Copy, exactly and without additions, every line in the records below from the one holding "349L670 350L673 368Q660" through the one holding "115L721 116L725 113L724", both ends included.

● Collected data

--------------------

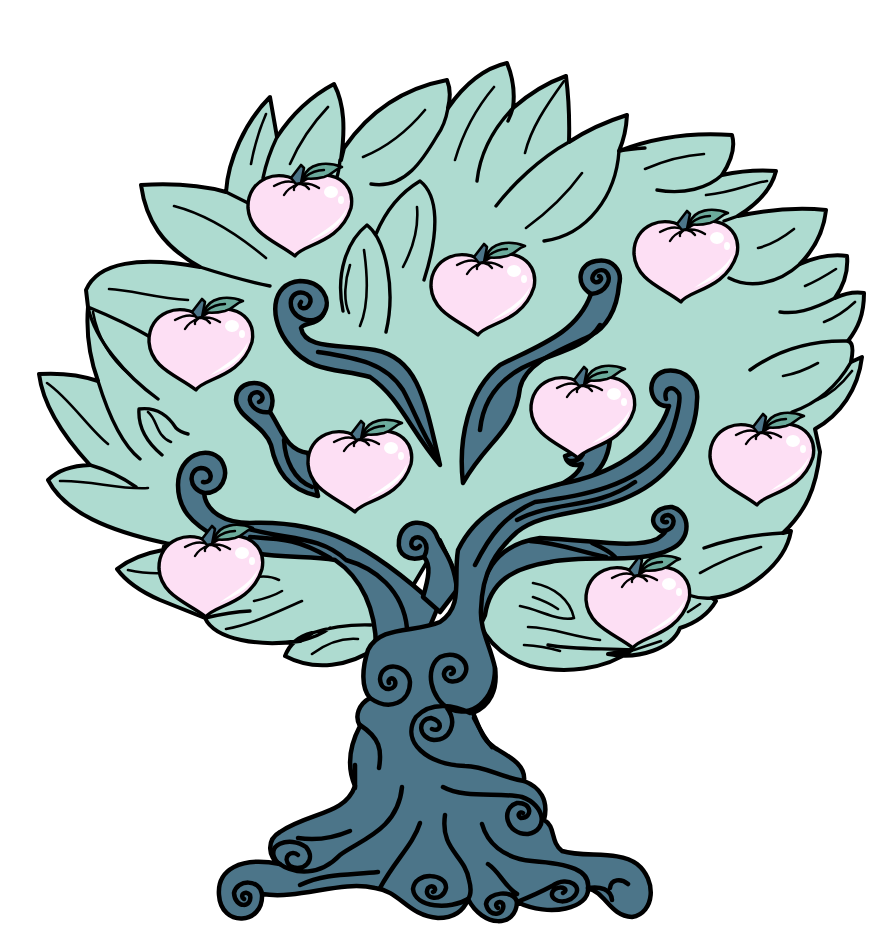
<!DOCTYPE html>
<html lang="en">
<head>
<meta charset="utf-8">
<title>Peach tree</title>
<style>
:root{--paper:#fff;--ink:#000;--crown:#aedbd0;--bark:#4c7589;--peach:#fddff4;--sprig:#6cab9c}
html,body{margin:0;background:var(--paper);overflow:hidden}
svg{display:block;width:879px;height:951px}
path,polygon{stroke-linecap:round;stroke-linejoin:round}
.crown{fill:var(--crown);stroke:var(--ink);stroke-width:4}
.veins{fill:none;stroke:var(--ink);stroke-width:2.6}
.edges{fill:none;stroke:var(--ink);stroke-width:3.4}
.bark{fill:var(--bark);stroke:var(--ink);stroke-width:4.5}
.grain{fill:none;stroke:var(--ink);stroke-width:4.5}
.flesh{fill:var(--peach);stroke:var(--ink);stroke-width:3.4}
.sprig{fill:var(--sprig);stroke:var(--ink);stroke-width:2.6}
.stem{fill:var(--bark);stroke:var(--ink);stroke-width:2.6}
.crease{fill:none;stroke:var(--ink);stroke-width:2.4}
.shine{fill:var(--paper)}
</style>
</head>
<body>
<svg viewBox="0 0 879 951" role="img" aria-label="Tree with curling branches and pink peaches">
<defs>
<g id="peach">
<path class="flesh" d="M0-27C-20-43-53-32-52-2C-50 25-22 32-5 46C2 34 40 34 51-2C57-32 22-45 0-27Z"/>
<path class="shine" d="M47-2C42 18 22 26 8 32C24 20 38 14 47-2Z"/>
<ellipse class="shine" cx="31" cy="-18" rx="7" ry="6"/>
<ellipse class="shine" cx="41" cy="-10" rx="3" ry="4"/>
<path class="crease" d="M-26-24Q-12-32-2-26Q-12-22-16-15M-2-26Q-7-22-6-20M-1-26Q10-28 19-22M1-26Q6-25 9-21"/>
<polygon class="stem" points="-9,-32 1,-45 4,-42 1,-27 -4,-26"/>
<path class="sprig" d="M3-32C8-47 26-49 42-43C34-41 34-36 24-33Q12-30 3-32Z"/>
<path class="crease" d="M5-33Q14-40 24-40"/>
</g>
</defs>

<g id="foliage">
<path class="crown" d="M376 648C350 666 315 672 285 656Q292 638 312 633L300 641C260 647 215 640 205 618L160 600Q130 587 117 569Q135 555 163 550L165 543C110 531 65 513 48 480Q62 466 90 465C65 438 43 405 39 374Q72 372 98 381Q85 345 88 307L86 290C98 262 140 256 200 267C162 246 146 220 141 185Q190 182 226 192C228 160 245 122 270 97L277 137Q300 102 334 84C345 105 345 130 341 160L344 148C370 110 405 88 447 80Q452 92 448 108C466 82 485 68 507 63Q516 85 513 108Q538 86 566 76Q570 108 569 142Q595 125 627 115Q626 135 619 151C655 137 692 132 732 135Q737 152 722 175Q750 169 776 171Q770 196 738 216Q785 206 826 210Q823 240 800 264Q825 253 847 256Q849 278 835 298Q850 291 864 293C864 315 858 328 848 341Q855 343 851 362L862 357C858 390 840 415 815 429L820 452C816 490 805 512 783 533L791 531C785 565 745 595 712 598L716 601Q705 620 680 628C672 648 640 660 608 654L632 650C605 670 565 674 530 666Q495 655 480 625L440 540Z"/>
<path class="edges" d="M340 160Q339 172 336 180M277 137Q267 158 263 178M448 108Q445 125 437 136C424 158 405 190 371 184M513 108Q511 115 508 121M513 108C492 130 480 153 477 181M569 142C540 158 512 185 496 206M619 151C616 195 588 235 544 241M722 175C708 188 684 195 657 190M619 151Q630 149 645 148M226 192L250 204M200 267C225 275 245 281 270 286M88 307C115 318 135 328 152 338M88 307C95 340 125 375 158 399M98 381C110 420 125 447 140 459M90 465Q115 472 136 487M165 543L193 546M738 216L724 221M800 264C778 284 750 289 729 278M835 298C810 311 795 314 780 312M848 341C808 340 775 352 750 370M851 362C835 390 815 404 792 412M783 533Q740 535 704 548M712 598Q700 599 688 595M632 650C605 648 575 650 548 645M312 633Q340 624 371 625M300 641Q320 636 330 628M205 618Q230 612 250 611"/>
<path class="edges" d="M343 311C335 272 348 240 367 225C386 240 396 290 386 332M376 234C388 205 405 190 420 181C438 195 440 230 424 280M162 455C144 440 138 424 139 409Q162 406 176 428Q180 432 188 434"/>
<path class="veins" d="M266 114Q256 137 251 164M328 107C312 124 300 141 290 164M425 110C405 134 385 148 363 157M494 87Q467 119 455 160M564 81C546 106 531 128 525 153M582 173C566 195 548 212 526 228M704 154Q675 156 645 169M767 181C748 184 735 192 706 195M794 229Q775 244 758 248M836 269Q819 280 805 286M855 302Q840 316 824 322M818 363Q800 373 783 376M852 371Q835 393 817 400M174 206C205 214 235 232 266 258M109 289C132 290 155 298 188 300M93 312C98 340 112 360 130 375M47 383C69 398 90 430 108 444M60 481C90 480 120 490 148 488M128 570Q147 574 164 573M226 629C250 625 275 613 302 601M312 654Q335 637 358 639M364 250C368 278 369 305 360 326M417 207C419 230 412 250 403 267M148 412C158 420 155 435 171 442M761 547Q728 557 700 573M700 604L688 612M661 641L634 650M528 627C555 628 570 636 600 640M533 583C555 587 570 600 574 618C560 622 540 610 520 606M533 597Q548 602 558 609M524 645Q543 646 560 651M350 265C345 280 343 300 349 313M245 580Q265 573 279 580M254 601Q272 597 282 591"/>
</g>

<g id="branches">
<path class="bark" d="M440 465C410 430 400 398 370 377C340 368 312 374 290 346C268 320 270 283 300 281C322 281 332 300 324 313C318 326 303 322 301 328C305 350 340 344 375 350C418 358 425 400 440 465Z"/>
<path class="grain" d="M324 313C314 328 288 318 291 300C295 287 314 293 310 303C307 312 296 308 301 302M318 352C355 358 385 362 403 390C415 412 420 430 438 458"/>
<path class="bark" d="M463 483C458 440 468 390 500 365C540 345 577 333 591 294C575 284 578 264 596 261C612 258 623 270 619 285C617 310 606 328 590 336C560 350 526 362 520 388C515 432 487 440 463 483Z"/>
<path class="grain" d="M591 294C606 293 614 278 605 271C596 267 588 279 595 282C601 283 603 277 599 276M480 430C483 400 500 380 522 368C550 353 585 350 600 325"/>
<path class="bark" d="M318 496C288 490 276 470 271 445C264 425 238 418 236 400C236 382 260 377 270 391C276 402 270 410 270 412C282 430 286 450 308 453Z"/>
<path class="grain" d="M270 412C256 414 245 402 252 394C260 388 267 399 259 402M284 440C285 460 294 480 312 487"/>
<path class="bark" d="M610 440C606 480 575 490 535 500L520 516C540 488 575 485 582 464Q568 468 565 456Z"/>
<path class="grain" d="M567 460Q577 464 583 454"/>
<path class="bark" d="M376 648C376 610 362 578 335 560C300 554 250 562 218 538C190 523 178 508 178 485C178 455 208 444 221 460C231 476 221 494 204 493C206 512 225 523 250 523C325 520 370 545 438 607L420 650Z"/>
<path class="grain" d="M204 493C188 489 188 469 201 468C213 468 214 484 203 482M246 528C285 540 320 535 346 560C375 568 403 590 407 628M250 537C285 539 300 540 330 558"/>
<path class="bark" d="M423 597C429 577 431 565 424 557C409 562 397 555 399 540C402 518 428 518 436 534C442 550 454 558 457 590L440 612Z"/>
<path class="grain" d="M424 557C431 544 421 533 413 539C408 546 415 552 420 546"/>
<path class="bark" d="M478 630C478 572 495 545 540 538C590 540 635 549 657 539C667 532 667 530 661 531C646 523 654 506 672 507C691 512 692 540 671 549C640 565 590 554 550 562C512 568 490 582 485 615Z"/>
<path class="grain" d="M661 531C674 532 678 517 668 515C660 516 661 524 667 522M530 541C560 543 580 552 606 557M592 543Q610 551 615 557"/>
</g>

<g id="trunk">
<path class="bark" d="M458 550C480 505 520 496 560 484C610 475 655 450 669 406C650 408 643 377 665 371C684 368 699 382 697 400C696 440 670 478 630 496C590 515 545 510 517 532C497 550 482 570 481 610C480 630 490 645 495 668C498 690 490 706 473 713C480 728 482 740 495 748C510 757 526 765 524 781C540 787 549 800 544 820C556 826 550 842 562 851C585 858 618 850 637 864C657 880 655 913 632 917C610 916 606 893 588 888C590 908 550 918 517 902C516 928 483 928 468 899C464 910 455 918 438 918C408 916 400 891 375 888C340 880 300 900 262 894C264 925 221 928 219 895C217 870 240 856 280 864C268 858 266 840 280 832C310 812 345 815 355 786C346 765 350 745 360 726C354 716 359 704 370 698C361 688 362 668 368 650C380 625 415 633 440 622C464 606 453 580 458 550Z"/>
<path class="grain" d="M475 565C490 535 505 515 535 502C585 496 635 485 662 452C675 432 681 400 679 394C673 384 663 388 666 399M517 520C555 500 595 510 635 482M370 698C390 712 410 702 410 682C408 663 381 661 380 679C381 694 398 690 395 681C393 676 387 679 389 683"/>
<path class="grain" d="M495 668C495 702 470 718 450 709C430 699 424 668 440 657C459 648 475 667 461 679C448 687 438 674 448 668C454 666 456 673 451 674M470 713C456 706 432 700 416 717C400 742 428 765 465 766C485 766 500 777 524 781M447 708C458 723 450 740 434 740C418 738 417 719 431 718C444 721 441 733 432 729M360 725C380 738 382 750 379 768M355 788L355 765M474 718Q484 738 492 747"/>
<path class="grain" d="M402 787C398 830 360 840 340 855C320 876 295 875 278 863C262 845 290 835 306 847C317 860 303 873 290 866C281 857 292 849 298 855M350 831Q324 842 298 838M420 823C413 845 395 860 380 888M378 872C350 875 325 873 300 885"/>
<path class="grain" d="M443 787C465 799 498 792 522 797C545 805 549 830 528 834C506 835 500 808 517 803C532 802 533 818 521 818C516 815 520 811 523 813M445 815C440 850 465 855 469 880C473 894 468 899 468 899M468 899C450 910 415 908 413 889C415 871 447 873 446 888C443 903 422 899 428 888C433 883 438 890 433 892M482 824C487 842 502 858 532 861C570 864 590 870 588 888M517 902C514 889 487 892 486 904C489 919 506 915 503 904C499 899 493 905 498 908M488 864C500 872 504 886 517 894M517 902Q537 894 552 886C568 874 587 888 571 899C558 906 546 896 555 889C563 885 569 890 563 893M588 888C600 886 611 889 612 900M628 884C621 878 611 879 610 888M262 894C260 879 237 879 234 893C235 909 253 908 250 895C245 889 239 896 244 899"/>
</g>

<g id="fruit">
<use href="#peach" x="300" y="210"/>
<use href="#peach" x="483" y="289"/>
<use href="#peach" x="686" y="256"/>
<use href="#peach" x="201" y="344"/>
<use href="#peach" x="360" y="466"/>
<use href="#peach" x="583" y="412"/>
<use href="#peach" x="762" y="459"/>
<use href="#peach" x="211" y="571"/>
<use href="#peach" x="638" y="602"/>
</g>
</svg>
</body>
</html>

--------------------

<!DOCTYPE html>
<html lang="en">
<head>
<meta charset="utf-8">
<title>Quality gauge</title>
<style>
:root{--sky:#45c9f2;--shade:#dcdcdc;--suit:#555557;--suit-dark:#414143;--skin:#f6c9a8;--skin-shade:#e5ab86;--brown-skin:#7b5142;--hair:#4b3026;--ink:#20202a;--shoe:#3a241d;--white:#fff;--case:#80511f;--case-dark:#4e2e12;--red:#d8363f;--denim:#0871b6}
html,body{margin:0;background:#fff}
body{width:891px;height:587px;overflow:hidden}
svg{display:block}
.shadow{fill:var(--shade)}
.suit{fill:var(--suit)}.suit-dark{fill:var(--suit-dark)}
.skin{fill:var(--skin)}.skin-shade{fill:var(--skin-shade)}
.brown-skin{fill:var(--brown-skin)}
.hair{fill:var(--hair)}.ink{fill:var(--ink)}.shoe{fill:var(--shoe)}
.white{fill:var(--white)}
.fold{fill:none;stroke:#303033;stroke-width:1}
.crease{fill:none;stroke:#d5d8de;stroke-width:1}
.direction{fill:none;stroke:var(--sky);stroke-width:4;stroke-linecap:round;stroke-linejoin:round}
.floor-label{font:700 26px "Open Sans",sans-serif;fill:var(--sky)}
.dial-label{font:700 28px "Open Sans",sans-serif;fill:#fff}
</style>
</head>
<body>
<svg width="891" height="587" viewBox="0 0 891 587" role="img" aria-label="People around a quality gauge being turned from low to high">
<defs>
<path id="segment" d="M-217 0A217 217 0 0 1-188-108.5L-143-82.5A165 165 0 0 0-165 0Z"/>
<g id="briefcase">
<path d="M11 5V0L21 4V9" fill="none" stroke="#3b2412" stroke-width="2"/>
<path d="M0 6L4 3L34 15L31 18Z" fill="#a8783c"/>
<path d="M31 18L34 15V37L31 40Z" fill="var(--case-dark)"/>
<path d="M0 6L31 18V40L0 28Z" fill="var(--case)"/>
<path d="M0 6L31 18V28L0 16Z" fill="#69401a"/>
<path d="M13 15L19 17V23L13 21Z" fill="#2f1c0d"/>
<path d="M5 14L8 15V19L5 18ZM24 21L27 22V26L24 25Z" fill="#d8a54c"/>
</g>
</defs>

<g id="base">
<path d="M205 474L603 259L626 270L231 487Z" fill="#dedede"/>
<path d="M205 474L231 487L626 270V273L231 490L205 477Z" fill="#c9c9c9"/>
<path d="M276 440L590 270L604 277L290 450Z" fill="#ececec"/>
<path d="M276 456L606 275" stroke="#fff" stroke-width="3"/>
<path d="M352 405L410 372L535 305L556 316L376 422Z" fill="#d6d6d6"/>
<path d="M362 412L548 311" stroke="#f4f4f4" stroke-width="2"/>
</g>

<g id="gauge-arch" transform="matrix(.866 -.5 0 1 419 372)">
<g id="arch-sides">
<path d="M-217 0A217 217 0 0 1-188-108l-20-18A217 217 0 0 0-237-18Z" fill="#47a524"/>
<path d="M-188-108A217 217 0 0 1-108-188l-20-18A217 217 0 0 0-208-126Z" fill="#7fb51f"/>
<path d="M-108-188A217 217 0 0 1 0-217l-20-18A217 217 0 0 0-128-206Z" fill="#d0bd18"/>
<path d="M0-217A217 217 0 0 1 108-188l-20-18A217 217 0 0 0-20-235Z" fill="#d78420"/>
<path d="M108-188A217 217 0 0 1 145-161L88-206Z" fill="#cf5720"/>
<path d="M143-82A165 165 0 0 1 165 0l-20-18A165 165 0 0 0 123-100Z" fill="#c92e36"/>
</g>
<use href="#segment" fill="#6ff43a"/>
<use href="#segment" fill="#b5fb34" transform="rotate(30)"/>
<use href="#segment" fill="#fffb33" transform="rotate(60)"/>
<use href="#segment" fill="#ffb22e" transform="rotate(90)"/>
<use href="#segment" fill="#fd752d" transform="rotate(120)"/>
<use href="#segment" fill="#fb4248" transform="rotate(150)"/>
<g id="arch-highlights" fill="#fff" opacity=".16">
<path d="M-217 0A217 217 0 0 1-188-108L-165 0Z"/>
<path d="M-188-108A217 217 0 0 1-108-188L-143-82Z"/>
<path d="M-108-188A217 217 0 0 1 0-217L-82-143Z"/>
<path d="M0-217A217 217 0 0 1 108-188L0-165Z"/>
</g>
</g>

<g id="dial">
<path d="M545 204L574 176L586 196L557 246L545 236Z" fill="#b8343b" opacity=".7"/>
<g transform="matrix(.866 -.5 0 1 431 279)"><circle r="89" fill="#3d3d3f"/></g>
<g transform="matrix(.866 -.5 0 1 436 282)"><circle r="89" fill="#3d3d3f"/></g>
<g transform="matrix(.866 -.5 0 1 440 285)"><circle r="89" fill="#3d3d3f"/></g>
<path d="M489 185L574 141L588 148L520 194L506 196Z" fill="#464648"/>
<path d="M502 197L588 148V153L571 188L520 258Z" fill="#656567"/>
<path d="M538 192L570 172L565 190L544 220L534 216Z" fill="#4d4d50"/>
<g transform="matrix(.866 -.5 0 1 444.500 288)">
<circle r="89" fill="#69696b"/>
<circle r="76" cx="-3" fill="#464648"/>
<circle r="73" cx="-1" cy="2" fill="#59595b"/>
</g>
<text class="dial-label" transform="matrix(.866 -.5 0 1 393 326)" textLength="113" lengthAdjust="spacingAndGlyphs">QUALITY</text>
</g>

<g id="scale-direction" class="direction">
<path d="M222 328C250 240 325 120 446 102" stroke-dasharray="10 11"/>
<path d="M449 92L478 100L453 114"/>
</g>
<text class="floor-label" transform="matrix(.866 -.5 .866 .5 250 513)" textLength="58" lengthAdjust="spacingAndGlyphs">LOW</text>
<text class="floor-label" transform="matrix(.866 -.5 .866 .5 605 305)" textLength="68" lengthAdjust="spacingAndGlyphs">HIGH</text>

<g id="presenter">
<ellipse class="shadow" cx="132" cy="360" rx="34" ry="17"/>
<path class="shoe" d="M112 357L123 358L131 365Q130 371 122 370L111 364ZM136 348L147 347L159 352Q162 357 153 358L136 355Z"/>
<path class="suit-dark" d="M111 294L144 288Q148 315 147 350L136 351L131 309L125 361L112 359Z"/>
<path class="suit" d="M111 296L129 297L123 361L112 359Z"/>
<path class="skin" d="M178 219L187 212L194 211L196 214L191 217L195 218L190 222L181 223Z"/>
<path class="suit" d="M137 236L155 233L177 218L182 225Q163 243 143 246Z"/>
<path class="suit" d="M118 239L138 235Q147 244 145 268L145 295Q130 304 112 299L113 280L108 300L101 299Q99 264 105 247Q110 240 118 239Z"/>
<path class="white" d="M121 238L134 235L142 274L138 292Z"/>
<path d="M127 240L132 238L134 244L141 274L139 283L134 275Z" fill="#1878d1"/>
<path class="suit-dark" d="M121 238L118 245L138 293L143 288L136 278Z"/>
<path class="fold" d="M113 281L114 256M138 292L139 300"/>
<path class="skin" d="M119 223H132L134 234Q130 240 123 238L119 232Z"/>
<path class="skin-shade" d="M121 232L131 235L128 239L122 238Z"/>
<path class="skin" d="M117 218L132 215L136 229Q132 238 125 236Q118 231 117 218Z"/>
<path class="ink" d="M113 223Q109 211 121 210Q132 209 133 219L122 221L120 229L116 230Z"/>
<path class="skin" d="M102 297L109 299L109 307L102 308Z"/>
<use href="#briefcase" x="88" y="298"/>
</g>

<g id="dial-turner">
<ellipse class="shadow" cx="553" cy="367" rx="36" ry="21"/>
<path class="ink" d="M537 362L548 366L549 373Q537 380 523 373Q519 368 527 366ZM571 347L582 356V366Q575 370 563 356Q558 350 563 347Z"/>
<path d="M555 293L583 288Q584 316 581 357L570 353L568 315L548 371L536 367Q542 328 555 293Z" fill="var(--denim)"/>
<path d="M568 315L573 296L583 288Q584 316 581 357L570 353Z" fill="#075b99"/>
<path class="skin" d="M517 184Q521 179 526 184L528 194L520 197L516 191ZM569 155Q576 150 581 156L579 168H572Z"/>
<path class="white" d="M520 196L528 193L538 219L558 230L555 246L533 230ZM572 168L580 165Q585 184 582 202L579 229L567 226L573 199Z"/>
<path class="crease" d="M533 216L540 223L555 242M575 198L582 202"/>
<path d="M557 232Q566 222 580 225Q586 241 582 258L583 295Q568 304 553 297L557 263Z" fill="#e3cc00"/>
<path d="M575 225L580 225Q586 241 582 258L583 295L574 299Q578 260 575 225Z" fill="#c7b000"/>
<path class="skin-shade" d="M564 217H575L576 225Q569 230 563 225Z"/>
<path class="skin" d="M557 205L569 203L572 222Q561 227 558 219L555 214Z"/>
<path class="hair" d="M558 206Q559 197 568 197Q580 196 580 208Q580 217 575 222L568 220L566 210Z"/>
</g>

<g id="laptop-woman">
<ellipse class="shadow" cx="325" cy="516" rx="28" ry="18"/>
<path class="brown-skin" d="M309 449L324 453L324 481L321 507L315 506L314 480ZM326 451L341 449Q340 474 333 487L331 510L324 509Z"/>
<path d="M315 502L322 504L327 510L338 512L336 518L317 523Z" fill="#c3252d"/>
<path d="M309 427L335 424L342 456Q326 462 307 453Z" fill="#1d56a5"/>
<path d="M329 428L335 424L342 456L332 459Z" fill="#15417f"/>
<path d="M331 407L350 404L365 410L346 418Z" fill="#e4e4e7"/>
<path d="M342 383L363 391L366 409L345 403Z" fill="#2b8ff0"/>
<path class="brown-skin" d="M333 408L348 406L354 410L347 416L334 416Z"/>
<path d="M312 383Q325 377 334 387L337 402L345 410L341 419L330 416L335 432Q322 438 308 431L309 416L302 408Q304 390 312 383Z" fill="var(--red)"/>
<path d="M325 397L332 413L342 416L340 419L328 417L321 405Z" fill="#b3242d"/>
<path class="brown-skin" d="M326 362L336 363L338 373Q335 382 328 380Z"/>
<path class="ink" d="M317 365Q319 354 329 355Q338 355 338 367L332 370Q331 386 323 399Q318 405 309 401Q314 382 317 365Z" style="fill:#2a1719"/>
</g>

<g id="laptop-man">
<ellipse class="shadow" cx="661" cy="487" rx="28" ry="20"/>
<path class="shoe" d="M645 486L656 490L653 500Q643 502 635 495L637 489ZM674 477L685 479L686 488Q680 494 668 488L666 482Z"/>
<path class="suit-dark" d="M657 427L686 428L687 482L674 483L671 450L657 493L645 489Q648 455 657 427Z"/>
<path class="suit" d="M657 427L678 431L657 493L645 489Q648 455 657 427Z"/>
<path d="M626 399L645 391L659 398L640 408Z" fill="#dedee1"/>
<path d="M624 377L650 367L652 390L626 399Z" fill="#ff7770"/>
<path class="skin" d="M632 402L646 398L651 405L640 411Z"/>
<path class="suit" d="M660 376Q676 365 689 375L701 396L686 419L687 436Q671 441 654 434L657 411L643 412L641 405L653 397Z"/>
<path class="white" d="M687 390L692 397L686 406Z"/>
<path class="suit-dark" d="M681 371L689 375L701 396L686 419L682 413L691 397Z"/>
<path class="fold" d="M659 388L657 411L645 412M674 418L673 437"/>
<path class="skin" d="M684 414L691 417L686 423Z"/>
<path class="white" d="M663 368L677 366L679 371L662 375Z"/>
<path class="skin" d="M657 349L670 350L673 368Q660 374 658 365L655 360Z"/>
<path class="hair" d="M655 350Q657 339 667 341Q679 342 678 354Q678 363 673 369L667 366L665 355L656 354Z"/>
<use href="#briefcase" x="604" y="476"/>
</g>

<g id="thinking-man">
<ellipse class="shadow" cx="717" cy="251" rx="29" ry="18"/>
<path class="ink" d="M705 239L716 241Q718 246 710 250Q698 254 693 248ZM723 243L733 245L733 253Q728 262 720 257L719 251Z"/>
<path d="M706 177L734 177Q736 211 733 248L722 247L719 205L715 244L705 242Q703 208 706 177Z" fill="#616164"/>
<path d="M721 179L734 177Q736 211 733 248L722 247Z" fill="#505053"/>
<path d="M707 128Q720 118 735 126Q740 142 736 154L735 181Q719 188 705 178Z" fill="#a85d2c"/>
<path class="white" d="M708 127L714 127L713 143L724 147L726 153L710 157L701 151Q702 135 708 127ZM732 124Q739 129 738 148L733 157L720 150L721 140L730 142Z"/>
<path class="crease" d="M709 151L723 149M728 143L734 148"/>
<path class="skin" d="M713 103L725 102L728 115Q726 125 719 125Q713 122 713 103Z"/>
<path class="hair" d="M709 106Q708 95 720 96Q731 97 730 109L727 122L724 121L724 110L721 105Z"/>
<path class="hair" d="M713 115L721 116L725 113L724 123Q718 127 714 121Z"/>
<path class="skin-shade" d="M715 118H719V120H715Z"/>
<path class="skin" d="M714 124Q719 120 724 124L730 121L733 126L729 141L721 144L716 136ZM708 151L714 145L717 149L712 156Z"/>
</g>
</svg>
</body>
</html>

--------------------

● Written response
<path class="skin" d="M657 349L670 350L673 368Q660 374 658 365L655 360Z"/>
<path class="hair" d="M655 350Q657 339 667 341Q679 342 678 354Q678 363 673 369L667 366L665 355L656 354Z"/>
<use href="#briefcase" x="604" y="476"/>
</g>

<g id="thinking-man">
<ellipse class="shadow" cx="717" cy="251" rx="29" ry="18"/>
<path class="ink" d="M705 239L716 241Q718 246 710 250Q698 254 693 248ZM723 243L733 245L733 253Q728 262 720 257L719 251Z"/>
<path d="M706 177L734 177Q736 211 733 248L722 247L719 205L715 244L705 242Q703 208 706 177Z" fill="#616164"/>
<path d="M721 179L734 177Q736 211 733 248L722 247Z" fill="#505053"/>
<path d="M707 128Q720 118 735 126Q740 142 736 154L735 181Q719 188 705 178Z" fill="#a85d2c"/>
<path class="white" d="M708 127L714 127L713 143L724 147L726 153L710 157L701 151Q702 135 708 127ZM732 124Q739 129 738 148L733 157L720 150L721 140L730 142Z"/>
<path class="crease" d="M709 151L723 149M728 143L734 148"/>
<path class="skin" d="M713 103L725 102L728 115Q726 125 719 125Q713 122 713 103Z"/>
<path class="hair" d="M709 106Q708 95 720 96Q731 97 730 109L727 122L724 121L724 110L721 105Z"/>
<path class="hair" d="M713 115L721 116L725 113L724 123Q718 127 714 121Z"/>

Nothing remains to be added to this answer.